Service Instances are handy in that they automatically provided a protected sandbox for you and are isolated from any change in the related Module content you might be deploying from. In the background the Dtk makes copied references for the instance of all the leveraged Modules which makes so work can continue on your core IT assets without having to worry about trashing your running Services, squashing commits of team members, or coming up with specific branching strategies…, its all handled behind the scenes for you. The other great aspect of Service Instances is that any special handling or thinking you might have done for “environments” in other systems goes away with the maintained Service Instance isolation.

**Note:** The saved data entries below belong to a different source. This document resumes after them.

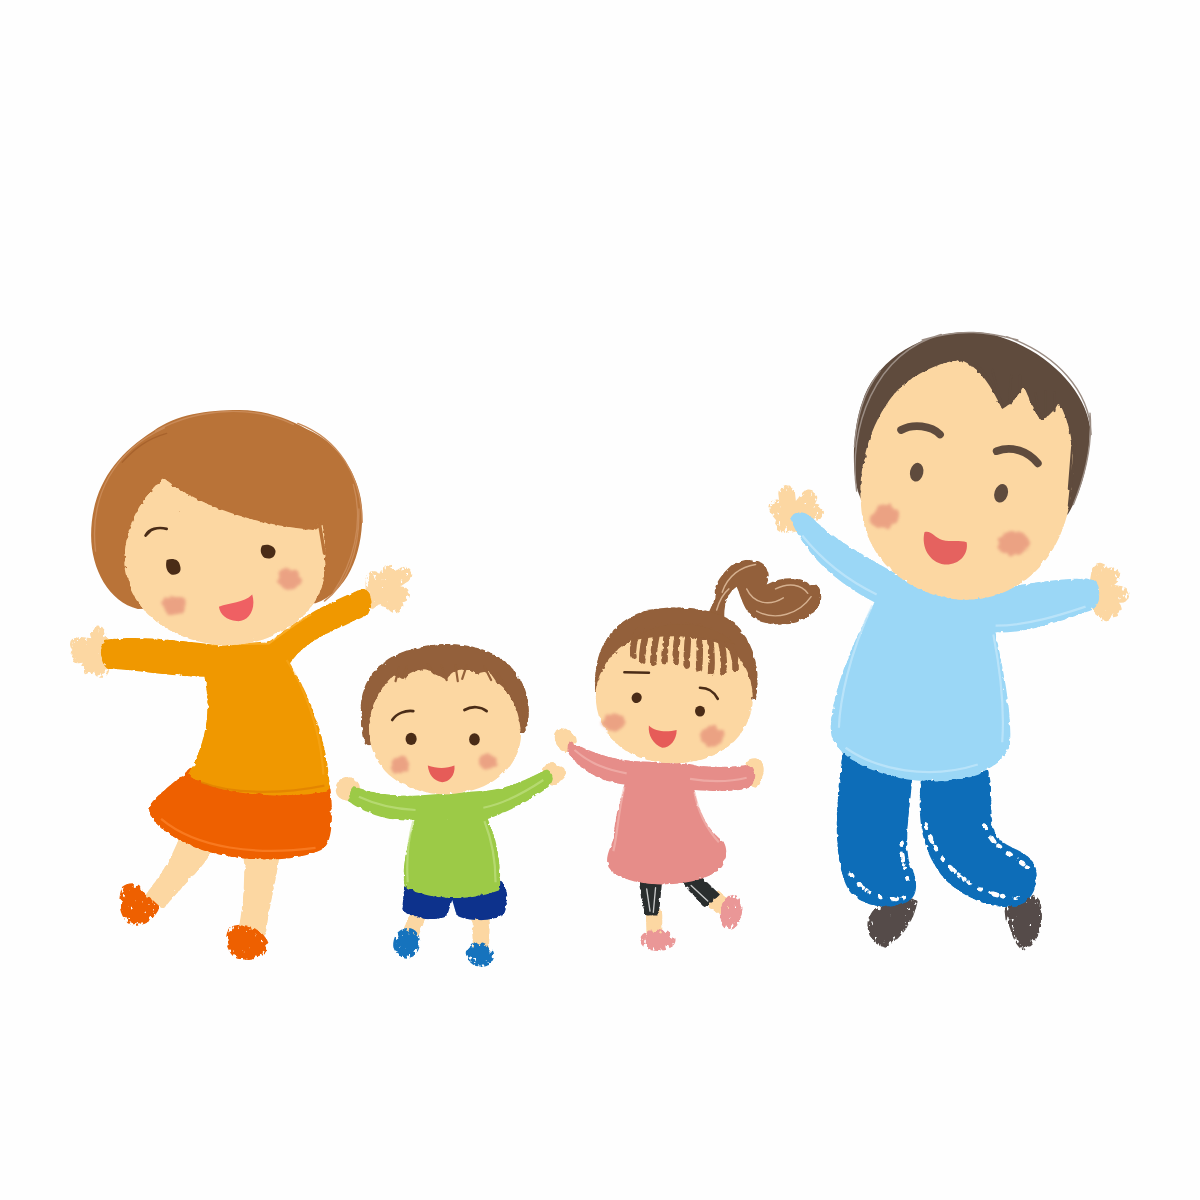
<!DOCTYPE html>
<html lang="en">
<head>
<meta charset="utf-8">
<title>Jumping family</title>
<style>
:root{
  --paper:#fefefe; --skin:#fcd7a2; --blush:#e58f78; --ink:#4a2c17;
  --mum-hair:#b97338; --mum-top:#f09800; --mum-skirt:#ee6103; --mum-lips:#ef6063;
  --kid-hair:#93603a; --kid-lips:#e65c58;
  --boy-shirt:#9cca46; --boy-shorts:#08308c; --boy-shoes:#1873bd;
  --girl-dress:#e68d89; --girl-leggings:#2b2d2f; --girl-shoes:#ea9797;
  --dad-hair:#5f4b3d; --dad-top:#9bd7f6; --dad-trousers:#0f6db8; --dad-shoes:#544c49; --dad-lips:#e5625f;
}
html,body{margin:0;width:1200px;height:1200px;overflow:hidden;background:var(--paper)}
svg{display:block;width:1200px;height:1200px}
.skin{fill:var(--skin)}
.hand{fill:none;stroke:var(--skin);stroke-linecap:round;stroke-linejoin:round}
.blush{fill:var(--blush);opacity:.72}
.eye{fill:var(--ink)}
.brow{fill:none;stroke:var(--ink);stroke-width:2.4;stroke-linecap:round}
.strand{fill:none;stroke-linecap:round}
.crease{fill:none;stroke-width:2;opacity:.6}
</style>
</head>
<body>
<svg viewBox="0 0 1080 1080" role="img" aria-label="Crayon drawing of a mother, a boy, a girl and a father jumping with open arms">
<defs>
  <filter id="crayon" x="-5%" y="-5%" width="110%" height="110%">
    <feTurbulence type="fractalNoise" baseFrequency=".22" numOctaves="3" seed="4" result="grain"/>
    <feGaussianBlur in="SourceAlpha" stdDeviation="2" result="soft"/>
    <feComposite in="soft" in2="grain" operator="arithmetic" k2="1" k3="1.1" k4="-.98" result="mix"/>
    <feComponentTransfer in="mix" result="mask"><feFuncA type="linear" slope="9"/></feComponentTransfer>
    <feComposite in="SourceGraphic" in2="mask" operator="in"/>
  </filter>
  <filter id="dry-crayon" x="-10%" y="-10%" width="120%" height="120%">
    <feTurbulence type="fractalNoise" baseFrequency=".3 .2" numOctaves="3" seed="11" result="grain"/>
    <feGaussianBlur in="SourceAlpha" stdDeviation="4.5" result="soft"/>
    <feComposite in="soft" in2="grain" operator="arithmetic" k2=".9" k3="1.5" k4="-1.08" result="mix"/>
    <feComponentTransfer in="mix" result="mask"><feFuncA type="linear" slope="7"/></feComponentTransfer>
    <feComposite in="SourceGraphic" in2="mask" operator="in"/>
  </filter>
  <filter id="smudge" x="-30%" y="-30%" width="160%" height="160%">
    <feTurbulence type="fractalNoise" baseFrequency=".12" numOctaves="2" seed="7" result="wave"/>
    <feDisplacementMap in="SourceGraphic" in2="wave" scale="7" xChannelSelector="R" yChannelSelector="G" result="bent"/>
    <feGaussianBlur in="bent" stdDeviation="1.4"/>
  </filter>
</defs>

<g id="mother">
  <g filter="url(#crayon)">
    <g class="skin">
      <path d="M162 752L192 764C182 783 163 798 147 818L129 808C141 792 154 775 162 752Z"/>
      <path d="M219 768L252 767C249 792 242 816 239 843L214 840C219 815 221 792 219 768Z"/>
    </g>
  </g>
  <g fill="var(--mum-skirt)">
    <g filter="url(#dry-crayon)">
      <path d="M110 798C118 792 128 795 131 804L144 816C138 830 125 837 115 831C106 822 106 808 110 798Z"/>
      <path d="M206 835C220 827 239 838 242 850C242 862 225 867 211 862C202 853 202 843 206 835Z"/>
    </g>
    <path filter="url(#crayon)" d="M172 690C190 702 230 708 297 706C300 730 300 757 291 764C265 777 213 777 176 763C150 752 136 741 133 727C141 714 157 705 172 690Z"/>
  </g>
  <g filter="url(#dry-crayon)" class="hand" stroke-width="14">
    <path d="M100 589L84 586M92 580L88 570M88 582L70 580M86 588L70 590M88 592L80 601M94 594L91 603"/>
    <path d="M332 542L345 532M336 534L336 521M342 530L350 515M344 530L364 517M346 533L362 535M345 538L356 545"/>
  </g>
  <g filter="url(#crayon)" fill="var(--mum-top)">
    <path d="M93 576C130 571 170 578 200 581L243 577C270 555 298 541 325 530C335 529 337 545 331 553C310 565 278 572 261 597C275 620 295 660 297 712C262 720 190 716 169 697C186 668 190 640 184 609C150 609 122 602 97 602C89 597 90 580 93 576Z"/>
  </g>
  <g class="crease" stroke="#ffb83e">
    <path d="M190 580L242 579C252 572 268 559 280 553"/>
    <path d="M181 704C212 716 258 714 292 707" stroke="#dd7a00"/>
    <path d="M258 594C276 622 289 660 291 697" opacity=".5"/>
    <path d="M145 737C177 764 231 770 284 763" stroke="#ff8a35"/>
  </g>
  <path fill="var(--mum-hair)" d="M124 548C98 542 82 512 82 482C82 440 103 410 138 388C158 373 187 369 215 369C238 369 258 376 276 386C309 400 327 436 326 464C326 500 312 533 284 543Z"/>
  <g class="strand" stroke="#c98a57" stroke-width="1.2">
    <path d="M86 496C80 445 104 405 148 385M140 388C182 365 232 366 264 382M268 381C305 395 325 428 326 470M323 458C324 497 311 527 292 541M318 436C328 472 317 508 300 533"/>
    <path d="M150 390C132 395 121 404 110 416" stroke="#a8632d"/>
  </g>
  <path class="skin" filter="url(#crayon)" d="M147 430C120 455 111 482 112 510C118 556 162 580 207 581C257 578 292 548 293 510C293 494 293 480 289 468L282 477C232 472 183 458 147 430Z"/>
  <path class="strand" stroke="var(--mum-hair)" stroke-width="3" d="M284 475L291 470M288 474L292 498"/>
  <path class="brow" stroke-width="2" d="M131 482C134 476 142 474 150 476M131 482L136 477"/>
  <g class="eye"><path d="M150 504C155 502 161 503 162 509C164 515 160 518 154 517C149 514 149 508 150 504Z"/><path d="M236 491C241 489 247 491 248 496C248 502 243 504 238 502C234 499 234 494 236 491Z"/></g>
  <g class="blush" filter="url(#smudge)"><ellipse cx="157" cy="545" rx="11" ry="8"/><ellipse cx="260" cy="521" rx="11" ry="9"/></g>
  <path fill="var(--mum-lips)" d="M197 546C207 542 219 543 227 535C231 549 223 560 213 559C204 558 198 553 197 546Z"/>
</g>

<g id="boy">
  <g class="skin" filter="url(#crayon)">
    <path d="M369 822L385 822L376 844L362 839Z"/><path d="M424 823L441 823L440 858L426 856Z"/>
    <circle cx="313" cy="710" r="11"/><path d="M487 694C490 686 499 683 502 689C511 690 512 699 504 703C500 710 493 708 489 704Z"/>
  </g>
  <g fill="var(--boy-shoes)" filter="url(#dry-crayon)">
    <ellipse cx="366" cy="849" rx="12" ry="14" transform="rotate(15 366 849)"/><ellipse cx="432" cy="859" rx="13" ry="11" transform="rotate(20 432 859)"/>
  </g>
  <path fill="var(--boy-shorts)" filter="url(#crayon)" d="M364 794C390 808 425 806 447 791C459 793 458 815 453 824C441 830 420 829 411 824L407 810L402 825C386 830 369 826 362 819Z"/>
  <path fill="var(--boy-shirt)" filter="url(#crayon)" d="M317 707C335 714 355 717 376 716L432 712C455 711 475 701 492 692C501 697 498 706 490 711C473 723 456 731 439 737C448 757 451 777 450 801C425 811 390 811 364 799C361 776 368 755 373 738C350 740 330 733 313 721Z"/>
  <g class="crease" stroke="#c6e38c" stroke-width="1.5"><path d="M323 717C340 725 356 728 374 729M435 727C455 723 474 712 489 702M372 739C366 760 366 780 367 794M436 739C443 757 446 776 446 794"/></g>
  <path fill="var(--kid-hair)" filter="url(#crayon)" d="M328 671C320 636 325 612 344 597C370 576 430 571 459 599C477 618 479 640 473 660Z"/>
  <path class="skin" filter="url(#crayon)" d="M332 655C333 633 343 618 355 607L362 611C372 602 383 600 390 605L402 612C407 601 420 600 430 606L440 604L447 614C460 622 468 640 469 662C467 696 436 714 400 715C360 714 332 691 332 655Z"/>
  <g class="strand" stroke="var(--kid-hair)" stroke-width="2"><path d="M359 601L356 613M366 600L363 610M385 598L391 606M397 599L402 612M410 599L412 613M420 599L416 611M436 600L442 612M448 606L456 621M331 632L329 655M470 630L472 656"/></g>
  <g class="brow"><path d="M353 648C357 642 365 639 372 640"/><path d="M418 639C425 635 433 636 438 640"/></g>
  <g class="eye"><ellipse cx="370" cy="665" rx="5" ry="5.5"/><ellipse cx="427" cy="665.500" rx="4.800" ry="5.500"/></g>
  <g class="blush" filter="url(#smudge)"><ellipse cx="360" cy="688" rx="9" ry="7"/><ellipse cx="439" cy="685" rx="9" ry="7"/></g>
  <path fill="var(--kid-lips)" d="M385 689C393 692 402 692 409 689C410 698 404 704 398 704C390 703 386 697 385 689Z"/>
</g>

<g id="girl">
  <g class="skin" filter="url(#crayon)">
    <path d="M581 818L596 818L596 844L582 844Z"/><path d="M634 814L646 801L660 812L650 825Z"/>
    <path d="M499 664C497 656 506 653 511 657C517 657 520 664 519 671L509 678C503 675 500 670 499 664Z"/>
    <path d="M671 686C676 680 686 682 687 688C688 696 687 705 680 709L671 706Z"/>
  </g>
  <g filter="url(#crayon)" fill="var(--girl-leggings)">
    <path d="M575 792L596 792L593 824L579 824Z"/><path d="M612 793L630 788L648 805L635 818Z"/>
  </g>
  <g class="strand" stroke="var(--paper)" stroke-width="1.2" opacity=".75"><path d="M582 800L585 820M590 799L588 821M622 797L637 811"/></g>
  <g fill="var(--girl-shoes)" filter="url(#dry-crayon)">
    <ellipse cx="592" cy="846" rx="16" ry="10"/><ellipse cx="658" cy="821" rx="10" ry="16" transform="rotate(10 658 821)"/>
  </g>
  <path fill="var(--girl-dress)" filter="url(#crayon)" d="M512 666C530 677 550 683 570 685L617 687C635 691 655 691 675 688C683 694 680 707 672 710C655 713 640 712 625 711C629 733 640 750 651 757C657 768 652 780 645 785C620 799 575 800 552 786C541 776 549 765 552 755C553 736 558 721 562 706C540 704 520 692 510 676Z"/>
  <g class="crease" stroke="#f4bcb5" stroke-width="1.5"><path d="M517 675C532 688 547 693 564 696M621 701C640 704 656 704 672 700M562 708C556 732 556 750 552 766M625 713C629 735 638 748 647 758"/></g>
  <g filter="url(#crayon)" fill="var(--kid-hair)">
    <path d="M637 553C641 545 642 541 644 538C640 530 648 518 658 509C670 501 686 502 690 512C693 517 692 521 690 526C705 518 724 519 729 527C735 521 742 533 738 543C732 560 704 567 683 559C670 553 667 537 663 528C655 533 651 545 652 557Z"/>
    <path d="M536 627C532 590 546 561 580 550C610 543 641 547 661 560C681 581 685 607 680 631Z"/>
  </g>
  <g class="strand" stroke="#d5b08f" stroke-width="1.3"><path d="M650 533C655 518 667 510 680 508M672 530C678 543 692 546 705 538M681 550C698 559 719 553 730 537M656 530C650 535 647 542 645 549M698 530C710 524 721 526 727 534"/></g>
  <path class="skin" filter="url(#crayon)" d="M536 622C539 602 550 586 568 576C598 567 641 571 660 587C675 600 679 620 677 636C671 669 641 688 603 687C562 685 535 661 536 622Z"/>
  <g class="strand" filter="url(#crayon)" stroke="var(--kid-hair)" stroke-width="6">
    <path d="M574 568C570 577 569 584 570 591M583 566C579 577 578 587 578 596M593 563C589 577 588 587 588 597M602 562C599 577 598 587 598 595M611 562C609 577 608 587 608 596M620 562C619 577 618 589 618 599M629 563C630 577 630 591 629 603M638 566C640 579 641 593 640 606M647 570C651 582 652 594 651 606M654 574C660 585 663 593 662 602"/>
  </g>
  <path fill="var(--kid-hair)" d="M567 577C592 556 638 556 662 580C635 572 596 570 567 577Z"/>
  <g class="brow" stroke-width="2"><path d="M562 605L584 605.500"/><path d="M630 619C638 619 643 623 646 629"/></g>
  <g class="eye"><ellipse cx="573" cy="628" rx="4.500" ry="4.800" transform="rotate(30 573 628)"/><ellipse cx="630" cy="640" rx="4.500" ry="4.800"/></g>
  <g class="blush" filter="url(#smudge)"><ellipse cx="552" cy="650" rx="10" ry="8"/><ellipse cx="641" cy="662" rx="11" ry="9"/></g>
  <path fill="var(--kid-lips)" d="M584 653C590 659 601 659 609 657C609 666 603 673 596 673C588 670 583 662 584 653Z"/>
</g>

<g id="father">
  <g filter="url(#dry-crayon)" fill="var(--dad-shoes)">
    <path d="M790 813C803 805 816 805 826 811C822 831 811 845 797 853C783 850 778 836 782 825Z"/>
    <path d="M904 818C914 803 930 800 936 811C940 826 938 847 922 856C910 850 911 834 905 828Z"/>
  </g>
  <g filter="url(#crayon)" fill="var(--dad-trousers)">
    <path d="M759 672C780 690 800 698 821 700C819 730 814 752 818 775C826 790 828 806 816 812C800 820 777 816 766 804C748 780 752 720 759 672Z"/>
    <path d="M829 700C850 702 870 698 889 692C896 715 888 735 897 752C906 765 925 764 932 780C936 796 929 812 915 816C890 819 865 806 850 791C829 766 825 735 829 700Z"/>
  </g>
  <g class="strand" filter="url(#crayon)" stroke="var(--paper)" stroke-width="4.500" stroke-dasharray="3 8 6 5 2 9">
    <path d="M765 786C776 803 795 812 814 808M812 757C810 776 817 788 820 800M855 780C872 798 892 807 916 808M886 743C896 768 916 769 927 784M833 742C840 765 855 784 870 792"/>
  </g>
  <g filter="url(#dry-crayon)" class="hand" stroke-width="15">
    <path d="M720 472L712 462M708 468L699 457M710 462L708 444M717 462L728 448M721 466L734 461M712 472L705 472"/>
    <path d="M984 535L992 528M988 526L990 514M991 527L1001 518M991 532L1009 535M990 537L1002 548M988 541L994 552"/>
  </g>
  <path fill="var(--dad-top)" filter="url(#crayon)" d="M711 466C717 458 727 460 735 470C755 488 785 504 806 516C830 533 860 538 890 531C925 525 960 519 985 521C992 528 991 545 983 549C960 557 925 571 896 569C903 605 911 640 909 670C906 685 892 690 881 697C850 708 810 704 780 691C762 683 749 671 748 660C745 640 760 590 787 542C755 526 724 500 711 466Z"/>
  <g class="crease" stroke="#cdebfb"><path d="M722 482C742 507 764 523 789 535M785 545C764 590 756 630 755 655M896 563C925 563 953 554 977 546M894 571C901 607 904 640 902 668M761 673C789 693 836 702 880 688"/></g>
  <path fill="var(--dad-hair)" d="M776 451C765 433 767 386 776 362C786 329 822 301 866 299C879 298 892 300 900 303C942 316 976 350 981 384C981 412 974 442 961 463Z"/>
  <g class="strand" stroke="#9b8d84" stroke-width="1.3"><path d="M771 442C763 385 787 318 847 301M830 306C865 295 890 299 916 306M906 303C951 319 981 352 982 391M981 372C984 407 973 437 966 454M792 334C776 354 771 378 769 402"/></g>
  <path class="skin" filter="url(#crayon)" d="M775 456C771 420 785 370 815 344C832 333 849 325 864 324C882 329 893 350 902 368C911 363 917 356 921 347C926 358 931 370 937 378C945 374 950 368 953 362C965 384 969 412 964 445C957 501 920 540 868 540C814 537 778 500 775 456Z"/>
  <g class="strand" stroke="var(--dad-hair)" stroke-width="2"><path d="M878 327C888 336 894 347 899 359M893 333L902 366M910 338L908 363M918 338L918 353M932 354L936 376M941 352L941 375M949 353L949 370M965 402L962 440M968 398L962 455" /></g>
  <g class="brow" stroke="var(--dad-hair)"><path style="stroke:var(--dad-hair);stroke-width:7" d="M811 387C822 381 838 383 846 391M897 406C911 401 925 406 934 417"/></g>
  <g class="eye" style="fill:var(--dad-hair)"><ellipse cx="825" cy="425" rx="6" ry="8.500" transform="rotate(12 825 425)"/><ellipse cx="901" cy="444" rx="6" ry="8.500" transform="rotate(18 901 444)"/></g>
  <g class="blush" filter="url(#smudge)"><ellipse cx="796" cy="465" rx="13" ry="11"/><ellipse cx="912" cy="489" rx="14" ry="11"/></g>
  <path fill="var(--dad-lips)" d="M832 479C838 477 841 484 848 486C856 488 864 486 870 488C872 500 862 509 850 508C836 506 829 492 832 479Z"/>
</g>
</svg>
</body>
</html>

Once the Service Instance is created you not only have isolated copies of the Modules you are leveraging, you also get a new Service Instance repository which is a version controlled file representation in the state of your running Service(s). When you want to run Actions or change the desired state of your Service, simply edit the model file(s) in your instance repository directory, or leverage edit commands via the Dtk Client, and run the converge Action. The Dtk will commit your edits to the Catalog and execute any required Action or Workflow and update to the desired state.


A basic functionality provided by the Dtk is to enable applications and services to be deployed with respect to lower level services that provide needed base services or context. The assembly templates that provide the lowest-level base services are referred to as ‘target’ assemblies. Like any other assembly they get staged forming a service instance, or what we will sometimes refer to as a “target instance”. In their simplest form targets are used to enable the Dtk user to select a particular cloud service to deploy with respect to, which will have details that differ accross cloud providers. For example, to deply with respect to an AWS VPC, the user could first select an assembly from the ‘aws/network’ module in the Dtk community repo. The different assembly and parameter choices in this module gives choices with respect to

  • authorization methods - using IAM node profiles vs explicitly putting in user credentials for an existing IAM user, and
  • networking - whether to use a VPC subnet that has been created or to create one when the target is staged and deployed. Note that these options are for this particular ‘aws/network’ module and that Dtk users can customize this module or create a new one to handke additional or different alternatives with reagrds to base AWS deployment context. To treat new cloud providers the user would build a new mdoule with assemblies encoding the provider’s specfics.

After a target assembly has been staged and deployed to create a target instance, an assembly template that captures the application part, but is agnostic to cloud provider can be staged to form a service instance. In this case, the ‘dtk stage’ command takes a command line option that points to the target instance. The Dtk wil then create a service insatnce that gets automatically customizied to the target.

TODO: mention for targets need to provide

  • credentials

and also if spinning up nodes as opposed to just using services:

  • network context to attache nodes to (.e.g. subnet and security group for AWS)
  • images avaialble for spinning up instances